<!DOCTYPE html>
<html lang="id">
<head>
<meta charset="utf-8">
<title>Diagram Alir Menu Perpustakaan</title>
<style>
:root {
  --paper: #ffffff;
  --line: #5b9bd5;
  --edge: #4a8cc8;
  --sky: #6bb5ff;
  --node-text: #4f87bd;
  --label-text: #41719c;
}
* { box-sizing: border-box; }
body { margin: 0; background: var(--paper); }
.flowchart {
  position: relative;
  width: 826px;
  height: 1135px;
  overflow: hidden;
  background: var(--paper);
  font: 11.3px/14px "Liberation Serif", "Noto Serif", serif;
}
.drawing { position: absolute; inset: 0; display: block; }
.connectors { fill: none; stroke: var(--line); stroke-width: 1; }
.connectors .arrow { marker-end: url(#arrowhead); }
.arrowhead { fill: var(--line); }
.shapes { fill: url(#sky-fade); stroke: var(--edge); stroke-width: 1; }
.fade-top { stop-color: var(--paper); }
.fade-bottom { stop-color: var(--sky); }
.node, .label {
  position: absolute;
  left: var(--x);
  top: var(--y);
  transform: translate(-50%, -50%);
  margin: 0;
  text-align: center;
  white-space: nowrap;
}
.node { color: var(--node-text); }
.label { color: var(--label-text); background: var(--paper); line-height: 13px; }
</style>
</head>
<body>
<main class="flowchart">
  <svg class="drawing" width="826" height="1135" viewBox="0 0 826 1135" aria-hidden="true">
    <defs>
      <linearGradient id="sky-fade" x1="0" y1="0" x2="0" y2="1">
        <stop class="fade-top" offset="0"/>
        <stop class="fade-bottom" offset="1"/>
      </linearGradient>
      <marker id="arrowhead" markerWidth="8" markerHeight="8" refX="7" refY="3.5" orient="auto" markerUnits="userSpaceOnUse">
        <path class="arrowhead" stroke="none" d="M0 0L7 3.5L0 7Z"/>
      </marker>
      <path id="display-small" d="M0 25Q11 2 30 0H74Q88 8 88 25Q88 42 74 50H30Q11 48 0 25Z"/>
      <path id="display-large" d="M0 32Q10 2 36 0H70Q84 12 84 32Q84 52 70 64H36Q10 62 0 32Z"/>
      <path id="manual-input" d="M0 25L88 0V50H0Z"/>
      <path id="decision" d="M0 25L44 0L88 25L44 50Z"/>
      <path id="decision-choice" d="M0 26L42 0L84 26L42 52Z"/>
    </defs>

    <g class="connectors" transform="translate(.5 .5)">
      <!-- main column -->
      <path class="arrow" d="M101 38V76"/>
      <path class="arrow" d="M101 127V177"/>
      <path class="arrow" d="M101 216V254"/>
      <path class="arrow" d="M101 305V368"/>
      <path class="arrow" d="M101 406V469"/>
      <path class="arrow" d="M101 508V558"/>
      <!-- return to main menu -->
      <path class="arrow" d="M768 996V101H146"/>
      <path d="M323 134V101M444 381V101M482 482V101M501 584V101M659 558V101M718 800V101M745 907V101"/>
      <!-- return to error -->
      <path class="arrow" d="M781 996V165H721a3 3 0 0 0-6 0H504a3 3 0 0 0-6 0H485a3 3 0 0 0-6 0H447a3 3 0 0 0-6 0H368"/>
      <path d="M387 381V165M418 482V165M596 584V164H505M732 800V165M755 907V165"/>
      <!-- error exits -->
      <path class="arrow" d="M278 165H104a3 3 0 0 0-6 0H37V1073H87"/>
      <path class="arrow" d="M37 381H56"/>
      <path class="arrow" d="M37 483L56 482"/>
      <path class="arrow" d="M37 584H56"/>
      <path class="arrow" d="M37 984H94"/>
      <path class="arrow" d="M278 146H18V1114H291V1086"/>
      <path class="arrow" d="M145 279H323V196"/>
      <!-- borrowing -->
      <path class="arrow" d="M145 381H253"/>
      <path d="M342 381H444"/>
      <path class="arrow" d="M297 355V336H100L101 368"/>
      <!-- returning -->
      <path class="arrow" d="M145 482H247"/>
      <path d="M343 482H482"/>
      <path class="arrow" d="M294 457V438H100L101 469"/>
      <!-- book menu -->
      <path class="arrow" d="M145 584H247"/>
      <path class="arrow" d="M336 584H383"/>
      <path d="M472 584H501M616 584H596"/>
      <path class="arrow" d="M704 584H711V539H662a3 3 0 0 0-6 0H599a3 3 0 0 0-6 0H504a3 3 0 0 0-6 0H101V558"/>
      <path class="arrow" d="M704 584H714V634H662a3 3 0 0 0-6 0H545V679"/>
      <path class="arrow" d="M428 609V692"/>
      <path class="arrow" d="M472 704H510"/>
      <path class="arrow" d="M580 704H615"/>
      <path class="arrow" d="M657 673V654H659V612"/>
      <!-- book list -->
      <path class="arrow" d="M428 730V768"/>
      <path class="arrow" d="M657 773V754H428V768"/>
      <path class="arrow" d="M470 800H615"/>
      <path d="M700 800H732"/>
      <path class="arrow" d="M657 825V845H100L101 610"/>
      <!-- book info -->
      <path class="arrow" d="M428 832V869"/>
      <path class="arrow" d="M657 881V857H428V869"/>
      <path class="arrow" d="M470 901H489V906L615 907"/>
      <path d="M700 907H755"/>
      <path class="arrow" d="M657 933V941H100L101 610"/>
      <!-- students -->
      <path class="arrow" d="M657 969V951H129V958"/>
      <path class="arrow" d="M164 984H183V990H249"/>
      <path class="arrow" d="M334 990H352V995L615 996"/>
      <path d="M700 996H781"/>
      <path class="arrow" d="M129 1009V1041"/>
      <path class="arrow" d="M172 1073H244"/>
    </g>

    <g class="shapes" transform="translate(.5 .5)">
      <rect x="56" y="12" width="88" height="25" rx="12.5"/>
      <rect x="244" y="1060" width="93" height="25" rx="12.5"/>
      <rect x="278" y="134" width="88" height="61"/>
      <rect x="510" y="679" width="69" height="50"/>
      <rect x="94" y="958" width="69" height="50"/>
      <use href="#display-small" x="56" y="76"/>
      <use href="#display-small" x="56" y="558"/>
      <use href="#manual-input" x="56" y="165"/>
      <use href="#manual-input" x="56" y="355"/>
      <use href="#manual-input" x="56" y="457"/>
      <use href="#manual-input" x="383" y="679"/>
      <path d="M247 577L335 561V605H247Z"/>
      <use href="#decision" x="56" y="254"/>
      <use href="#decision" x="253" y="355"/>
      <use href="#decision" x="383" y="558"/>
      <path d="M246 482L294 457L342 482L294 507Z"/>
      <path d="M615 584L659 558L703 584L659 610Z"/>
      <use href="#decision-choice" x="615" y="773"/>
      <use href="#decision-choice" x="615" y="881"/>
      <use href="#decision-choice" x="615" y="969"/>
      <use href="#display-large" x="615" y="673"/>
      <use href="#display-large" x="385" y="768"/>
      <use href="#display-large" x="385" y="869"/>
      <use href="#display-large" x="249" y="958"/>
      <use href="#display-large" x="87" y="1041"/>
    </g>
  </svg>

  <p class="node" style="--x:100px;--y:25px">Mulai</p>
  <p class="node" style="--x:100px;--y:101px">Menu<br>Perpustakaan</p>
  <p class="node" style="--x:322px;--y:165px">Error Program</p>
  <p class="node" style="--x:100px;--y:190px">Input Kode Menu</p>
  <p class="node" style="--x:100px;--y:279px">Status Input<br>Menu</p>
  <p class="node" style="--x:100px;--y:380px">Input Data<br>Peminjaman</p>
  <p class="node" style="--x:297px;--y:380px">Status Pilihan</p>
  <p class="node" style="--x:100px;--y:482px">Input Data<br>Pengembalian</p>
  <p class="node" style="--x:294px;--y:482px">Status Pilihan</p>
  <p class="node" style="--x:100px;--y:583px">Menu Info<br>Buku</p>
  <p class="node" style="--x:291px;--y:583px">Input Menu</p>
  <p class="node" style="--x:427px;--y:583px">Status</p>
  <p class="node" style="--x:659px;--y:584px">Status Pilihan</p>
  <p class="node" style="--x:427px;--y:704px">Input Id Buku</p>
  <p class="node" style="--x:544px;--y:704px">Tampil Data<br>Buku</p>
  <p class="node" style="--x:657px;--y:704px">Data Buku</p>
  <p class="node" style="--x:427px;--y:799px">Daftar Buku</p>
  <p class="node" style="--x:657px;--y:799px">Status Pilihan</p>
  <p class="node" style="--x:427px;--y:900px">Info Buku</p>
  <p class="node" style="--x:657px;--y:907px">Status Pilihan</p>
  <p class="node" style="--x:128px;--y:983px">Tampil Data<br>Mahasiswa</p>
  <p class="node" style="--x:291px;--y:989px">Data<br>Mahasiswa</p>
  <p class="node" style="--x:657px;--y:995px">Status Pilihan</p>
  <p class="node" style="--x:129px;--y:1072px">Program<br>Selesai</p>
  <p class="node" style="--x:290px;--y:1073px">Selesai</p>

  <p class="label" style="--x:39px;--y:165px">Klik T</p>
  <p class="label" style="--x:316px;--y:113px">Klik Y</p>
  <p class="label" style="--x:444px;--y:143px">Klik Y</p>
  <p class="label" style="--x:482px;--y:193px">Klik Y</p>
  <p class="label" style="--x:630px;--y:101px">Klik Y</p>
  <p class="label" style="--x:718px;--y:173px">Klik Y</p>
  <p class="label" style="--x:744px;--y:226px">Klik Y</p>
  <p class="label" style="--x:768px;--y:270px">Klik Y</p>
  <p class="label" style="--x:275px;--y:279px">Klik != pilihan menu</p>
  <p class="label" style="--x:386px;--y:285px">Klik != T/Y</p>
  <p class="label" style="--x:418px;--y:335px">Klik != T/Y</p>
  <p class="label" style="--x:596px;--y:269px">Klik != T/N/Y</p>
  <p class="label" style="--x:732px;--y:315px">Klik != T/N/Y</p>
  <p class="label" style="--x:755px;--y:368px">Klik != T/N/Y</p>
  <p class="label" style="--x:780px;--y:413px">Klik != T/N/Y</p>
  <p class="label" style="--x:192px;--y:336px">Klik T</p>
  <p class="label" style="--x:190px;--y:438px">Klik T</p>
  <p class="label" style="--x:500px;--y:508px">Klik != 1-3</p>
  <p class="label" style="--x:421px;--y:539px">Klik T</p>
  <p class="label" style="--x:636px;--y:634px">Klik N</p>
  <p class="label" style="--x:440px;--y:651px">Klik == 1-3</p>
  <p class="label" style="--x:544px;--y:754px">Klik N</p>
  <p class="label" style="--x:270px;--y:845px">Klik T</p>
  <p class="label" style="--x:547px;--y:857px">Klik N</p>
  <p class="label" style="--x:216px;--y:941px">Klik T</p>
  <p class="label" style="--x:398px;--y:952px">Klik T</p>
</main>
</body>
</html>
==============================
# [What the task asks]
The word is "color". Copy every line above where it appears.

# [Task result]
.fade-top { stop-color: var(--paper); }
.fade-bottom { stop-color: var(--sky); }
.node { color: var(--node-text); }
.label { color: var(--label-text); background: var(--paper); line-height: 13px; }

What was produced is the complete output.